## WORK ITEM
Copy out the entries that follow exactly, leaving every picture behind.

## DATA TO USE

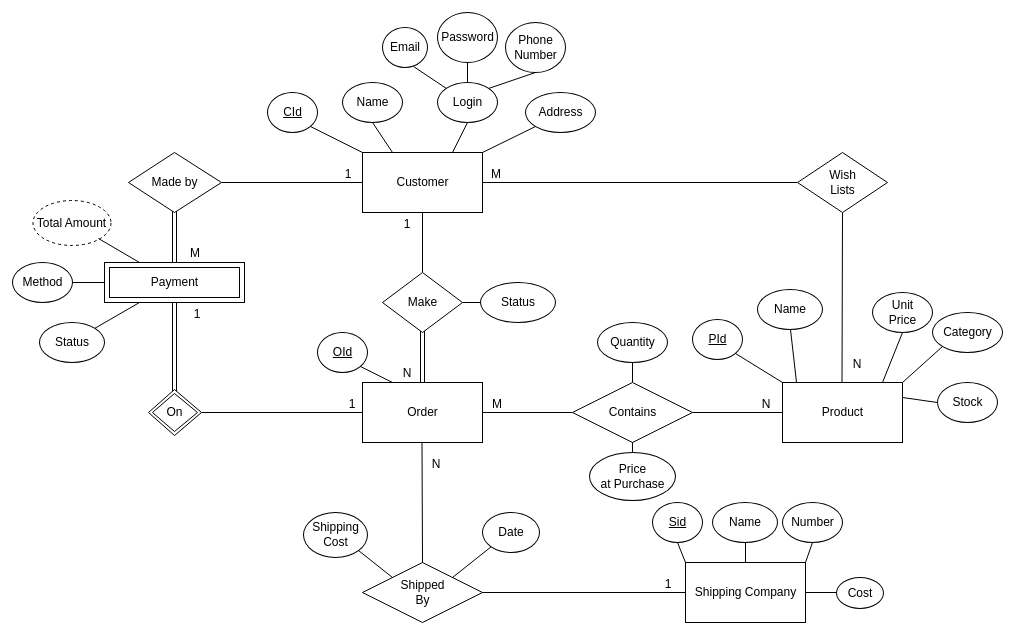
<!DOCTYPE html>
<html lang="en">
<head>
<meta charset="utf-8">
<title>Online store entity relationship diagram</title>
<style>
:root { --ink: #000; --paper: #fff; }
* { box-sizing: border-box; margin: 0; }
body { width: 1015px; height: 635px; overflow: hidden; background: var(--paper); }
.diagram {
  position: relative; width: 1015px; height: 635px; overflow: hidden;
  color: var(--ink); font: 12px/15px "Liberation Sans", Arial, sans-serif;
}
.connectors { position: absolute; inset: 0; fill: none; stroke: var(--ink); stroke-width: 1; }
.relationships { fill: var(--paper); }
.node {
  position: absolute; left: var(--x); top: var(--y); width: var(--w); height: var(--h);
  display: flex; align-items: center; justify-content: center;
  text-align: center; white-space: nowrap;
}
.entity, .attribute { background: var(--paper); border: 1px solid var(--ink); }
.entity { --w: 121px; --h: 61px; }
.weak { --w: 141px; --h: 41px; }
.weak::after { content: ""; position: absolute; inset: 4px; border: 1px solid var(--ink); }
.attribute { --h: 41px; border-radius: 50%; }
.derived { border: 0; background: none; }
.key { text-decoration: underline; }
.cardinality { position: absolute; left: var(--x); top: var(--y); transform: translate(-50%, -50%); }
</style>
</head>
<body>
<main class="diagram">
  <svg class="connectors" width="1015" height="635" viewBox="0 0 1015 635" aria-hidden="true">
    <g transform="translate(.5 .5)">
      <g class="attribute-lines">
        <path d="M310 126 362 152M372 122 392 152M467 122 452 152M535 126 482 152"/>
        <path d="M413 66 446 88M467 62V82M535 72 488 88"/>
        <path d="M98 238 139 262M72 282H104M94 328 139 302"/>
        <path d="M462 302H480M360 366 392 382M632 362V382M632 442V452"/>
        <path d="M735 353 782 382M790 329 796 382M902 332 882 382M942 346 902 382M937 402 902 397"/>
        <path d="M358 550 392 577M491 546 452 577"/>
        <path d="M677 542 685 562M745 542V562M812 542 805 562M805 592H836"/>
      </g>
      <g class="relationship-lines">
        <path d="M221 182H362M482 182H797M842 212 841.5 382"/>
        <path d="M422 212V272M201 412H362M482 412H572M692 412H782"/>
        <path d="M421.5 442 422 562M482 592H685"/>
        <path d="M172 210V262M176 210V262M172 302V391M176 302V391M420 330V382M424 330V382"/>
      </g>
      <g class="relationships">
        <polygon points="174,152 221,182 174,212 128,182"/>
        <polygon points="842,152 887,182 842,212 797,182"/>
        <polygon points="422,272 462,302 422,332 382,302"/>
        <polygon points="632,382 692,412 632,442 572,412"/>
        <polygon points="422,562 482,592 422,622 362,592"/>
        <polygon points="174,389 201,412 174,435 148,412"/>
        <polygon points="174,393 197,412 174,431 152,412"/>
      </g>
      <ellipse class="derived-outline" cx="71.5" cy="222.5" rx="39" ry="22.5" stroke-dasharray="3 3"/>
    </g>
  </svg>

  <!-- Entities -->
  <div class="node entity" style="--x:362px;--y:152px">Customer</div>
  <div class="node entity" style="--x:362px;--y:382px">Order</div>
  <div class="node entity" style="--x:782px;--y:382px">Product</div>
  <div class="node entity" style="--x:685px;--y:562px">Shipping Company</div>
  <div class="node entity weak" style="--x:104px;--y:262px">Payment</div>

  <!-- Relationships -->
  <div class="node" style="--x:128px;--y:152px;--w:93px;--h:61px">Made by</div>
  <div class="node" style="--x:797px;--y:152px;--w:91px;--h:61px">Wish<br>Lists</div>
  <div class="node" style="--x:382px;--y:272px;--w:81px;--h:61px">Make</div>
  <div class="node" style="--x:148px;--y:389px;--w:53px;--h:47px">On</div>
  <div class="node" style="--x:572px;--y:382px;--w:121px;--h:61px">Contains</div>
  <div class="node" style="--x:362px;--y:562px;--w:121px;--h:61px">Shipped<br>By</div>

  <!-- Customer attributes -->
  <div class="node attribute key" style="--x:267px;--y:92px;--w:51px">CId</div>
  <div class="node attribute" style="--x:342px;--y:82px;--w:61px">Name</div>
  <div class="node attribute" style="--x:382px;--y:27px;--w:46px">Email</div>
  <div class="node attribute" style="--x:437px;--y:12px;--w:61px;--h:51px">Password</div>
  <div class="node attribute" style="--x:505px;--y:22px;--w:61px;--h:51px">Phone<br>Number</div>
  <div class="node attribute" style="--x:437px;--y:82px;--w:61px">Login</div>
  <div class="node attribute" style="--x:525px;--y:92px;--w:71px">Address</div>

  <!-- Payment attributes -->
  <div class="node attribute derived" style="--x:32px;--y:200px;--w:79px;--h:46px">Total Amount</div>
  <div class="node attribute" style="--x:12px;--y:262px;--w:61px">Method</div>
  <div class="node attribute" style="--x:39px;--y:322px;--w:66px">Status</div>

  <!-- Order attributes -->
  <div class="node attribute" style="--x:480px;--y:282px;--w:76px">Status</div>
  <div class="node attribute key" style="--x:317px;--y:332px;--w:51px">OId</div>
  <div class="node attribute" style="--x:597px;--y:322px;--w:71px">Quantity</div>
  <div class="node attribute" style="--x:589px;--y:452px;--w:87px;--h:49px">Price<br>at Purchase</div>

  <!-- Product attributes -->
  <div class="node attribute key" style="--x:692px;--y:319px;--w:51px">PId</div>
  <div class="node attribute" style="--x:757px;--y:289px;--w:66px">Name</div>
  <div class="node attribute" style="--x:872px;--y:292px;--w:61px">Unit<br>Price</div>
  <div class="node attribute" style="--x:932px;--y:312px;--w:71px">Category</div>
  <div class="node attribute" style="--x:937px;--y:382px;--w:61px">Stock</div>

  <!-- Shipping attributes -->
  <div class="node attribute" style="--x:303px;--y:512px;--w:65px;--h:46px">Shipping<br>Cost</div>
  <div class="node attribute" style="--x:482px;--y:512px;--w:58px">Date</div>
  <div class="node attribute key" style="--x:652px;--y:502px;--w:51px">Sid</div>
  <div class="node attribute" style="--x:712px;--y:502px;--w:66px">Name</div>
  <div class="node attribute" style="--x:782px;--y:502px;--w:61px">Number</div>
  <div class="node attribute" style="--x:836px;--y:577px;--w:48px;--h:32px">Cost</div>

  <!-- Cardinalities -->
  <span class="cardinality" style="--x:348px;--y:174px">1</span>
  <span class="cardinality" style="--x:496px;--y:174px">M</span>
  <span class="cardinality" style="--x:407px;--y:224px">1</span>
  <span class="cardinality" style="--x:195px;--y:253px">M</span>
  <span class="cardinality" style="--x:197px;--y:314px">1</span>
  <span class="cardinality" style="--x:407px;--y:373px">N</span>
  <span class="cardinality" style="--x:352px;--y:404px">1</span>
  <span class="cardinality" style="--x:497px;--y:404px">M</span>
  <span class="cardinality" style="--x:766px;--y:404px">N</span>
  <span class="cardinality" style="--x:857px;--y:364px">N</span>
  <span class="cardinality" style="--x:436px;--y:464px">N</span>
  <span class="cardinality" style="--x:668px;--y:584px">1</span>
</main>
</body>
</html>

## WORKED SOLUTION
<!DOCTYPE html>
<html lang="en">
<head>
<meta charset="utf-8">
<title>Online store entity relationship diagram</title>
<style>
:root { --ink: #000; --paper: #fff; }
* { box-sizing: border-box; margin: 0; }
body { width: 1015px; height: 635px; overflow: hidden; background: var(--paper); }
.diagram {
  position: relative; width: 1015px; height: 635px; overflow: hidden;
  color: var(--ink); font: 12px/15px "Liberation Sans", Arial, sans-serif;
}
.connectors { position: absolute; inset: 0; fill: none; stroke: var(--ink); stroke-width: 1; }
.relationships { fill: var(--paper); }
.node {
  position: absolute; left: var(--x); top: var(--y); width: var(--w); height: var(--h);
  display: flex; align-items: center; justify-content: center;
  text-align: center; white-space: nowrap;
}
.entity, .attribute { background: var(--paper); border: 1px solid var(--ink); }
.entity { --w: 121px; --h: 61px; }
.weak { --w: 141px; --h: 41px; }
.weak::after { content: ""; position: absolute; inset: 4px; border: 1px solid var(--ink); }
.attribute { --h: 41px; border-radius: 50%; }
.derived { border: 0; background: none; }
.key { text-decoration: underline; }
.cardinality { position: absolute; left: var(--x); top: var(--y); transform: translate(-50%, -50%); }
</style>
</head>
<body>
<main class="diagram">
  <svg class="connectors" width="1015" height="635" viewBox="0 0 1015 635" aria-hidden="true">
    <g transform="translate(.5 .5)">
      <g class="attribute-lines">
        <path d="M310 126 362 152M372 122 392 152M467 122 452 152M535 126 482 152"/>
        <path d="M413 66 446 88M467 62V82M535 72 488 88"/>
        <path d="M98 238 139 262M72 282H104M94 328 139 302"/>
        <path d="M462 302H480M360 366 392 382M632 362V382M632 442V452"/>
        <path d="M735 353 782 382M790 329 796 382M902 332 882 382M942 346 902 382M937 402 902 397"/>
        <path d="M358 550 392 577M491 546 452 577"/>
        <path d="M677 542 685 562M745 542V562M812 542 805 562M805 592H836"/>
      </g>
      <g class="relationship-lines">
        <path d="M221 182H362M482 182H797M842 212 841.5 382"/>
        <path d="M422 212V272M201 412H362M482 412H572M692 412H782"/>
        <path d="M421.5 442 422 562M482 592H685"/>
        <path d="M172 210V262M176 210V262M172 302V391M176 302V391M420 330V382M424 330V382"/>
      </g>
      <g class="relationships">
        <polygon points="174,152 221,182 174,212 128,182"/>
        <polygon points="842,152 887,182 842,212 797,182"/>
        <polygon points="422,272 462,302 422,332 382,302"/>
        <polygon points="632,382 692,412 632,442 572,412"/>
        <polygon points="422,562 482,592 422,622 362,592"/>
        <polygon points="174,389 201,412 174,435 148,412"/>
        <polygon points="174,393 197,412 174,431 152,412"/>
      </g>
      <ellipse class="derived-outline" cx="71.5" cy="222.5" rx="39" ry="22.5" stroke-dasharray="3 3"/>
    </g>
  </svg>

  <!-- Entities -->
  <div class="node entity" style="--x:362px;--y:152px">Customer</div>
  <div class="node entity" style="--x:362px;--y:382px">Order</div>
  <div class="node entity" style="--x:782px;--y:382px">Product</div>
  <div class="node entity" style="--x:685px;--y:562px">Shipping Company</div>
  <div class="node entity weak" style="--x:104px;--y:262px">Payment</div>

  <!-- Relationships -->
  <div class="node" style="--x:128px;--y:152px;--w:93px;--h:61px">Made by</div>
  <div class="node" style="--x:797px;--y:152px;--w:91px;--h:61px">Wish<br>Lists</div>
  <div class="node" style="--x:382px;--y:272px;--w:81px;--h:61px">Make</div>
  <div class="node" style="--x:148px;--y:389px;--w:53px;--h:47px">On</div>
  <div class="node" style="--x:572px;--y:382px;--w:121px;--h:61px">Contains</div>
  <div class="node" style="--x:362px;--y:562px;--w:121px;--h:61px">Shipped<br>By</div>

  <!-- Customer attributes -->
  <div class="node attribute key" style="--x:267px;--y:92px;--w:51px">CId</div>
  <div class="node attribute" style="--x:342px;--y:82px;--w:61px">Name</div>
  <div class="node attribute" style="--x:382px;--y:27px;--w:46px">Email</div>
  <div class="node attribute" style="--x:437px;--y:12px;--w:61px;--h:51px">Password</div>
  <div class="node attribute" style="--x:505px;--y:22px;--w:61px;--h:51px">Phone<br>Number</div>
  <div class="node attribute" style="--x:437px;--y:82px;--w:61px">Login</div>
  <div class="node attribute" style="--x:525px;--y:92px;--w:71px">Address</div>

  <!-- Payment attributes -->
  <div class="node attribute derived" style="--x:32px;--y:200px;--w:79px;--h:46px">Total Amount</div>
  <div class="node attribute" style="--x:12px;--y:262px;--w:61px">Method</div>
  <div class="node attribute" style="--x:39px;--y:322px;--w:66px">Status</div>

  <!-- Order attributes -->
  <div class="node attribute" style="--x:480px;--y:282px;--w:76px">Status</div>
  <div class="node attribute key" style="--x:317px;--y:332px;--w:51px">OId</div>
  <div class="node attribute" style="--x:597px;--y:322px;--w:71px">Quantity</div>
  <div class="node attribute" style="--x:589px;--y:452px;--w:87px;--h:49px">Price<br>at Purchase</div>

  <!-- Product attributes -->
  <div class="node attribute key" style="--x:692px;--y:319px;--w:51px">PId</div>
  <div class="node attribute" style="--x:757px;--y:289px;--w:66px">Name</div>
  <div class="node attribute" style="--x:872px;--y:292px;--w:61px">Unit<br>Price</div>
  <div class="node attribute" style="--x:932px;--y:312px;--w:71px">Category</div>
  <div class="node attribute" style="--x:937px;--y:382px;--w:61px">Stock</div>

  <!-- Shipping attributes -->
  <div class="node attribute" style="--x:303px;--y:512px;--w:65px;--h:46px">Shipping<br>Cost</div>
  <div class="node attribute" style="--x:482px;--y:512px;--w:58px">Date</div>
  <div class="node attribute key" style="--x:652px;--y:502px;--w:51px">Sid</div>
  <div class="node attribute" style="--x:712px;--y:502px;--w:66px">Name</div>
  <div class="node attribute" style="--x:782px;--y:502px;--w:61px">Number</div>
  <div class="node attribute" style="--x:836px;--y:577px;--w:48px;--h:32px">Cost</div>

  <!-- Cardinalities -->
  <span class="cardinality" style="--x:348px;--y:174px">1</span>
  <span class="cardinality" style="--x:496px;--y:174px">M</span>
  <span class="cardinality" style="--x:407px;--y:224px">1</span>
  <span class="cardinality" style="--x:195px;--y:253px">M</span>
  <span class="cardinality" style="--x:197px;--y:314px">1</span>
  <span class="cardinality" style="--x:407px;--y:373px">N</span>
  <span class="cardinality" style="--x:352px;--y:404px">1</span>
  <span class="cardinality" style="--x:497px;--y:404px">M</span>
  <span class="cardinality" style="--x:766px;--y:404px">N</span>
  <span class="cardinality" style="--x:857px;--y:364px">N</span>
  <span class="cardinality" style="--x:436px;--y:464px">N</span>
  <span class="cardinality" style="--x:668px;--y:584px">1</span>
</main>
</body>
</html>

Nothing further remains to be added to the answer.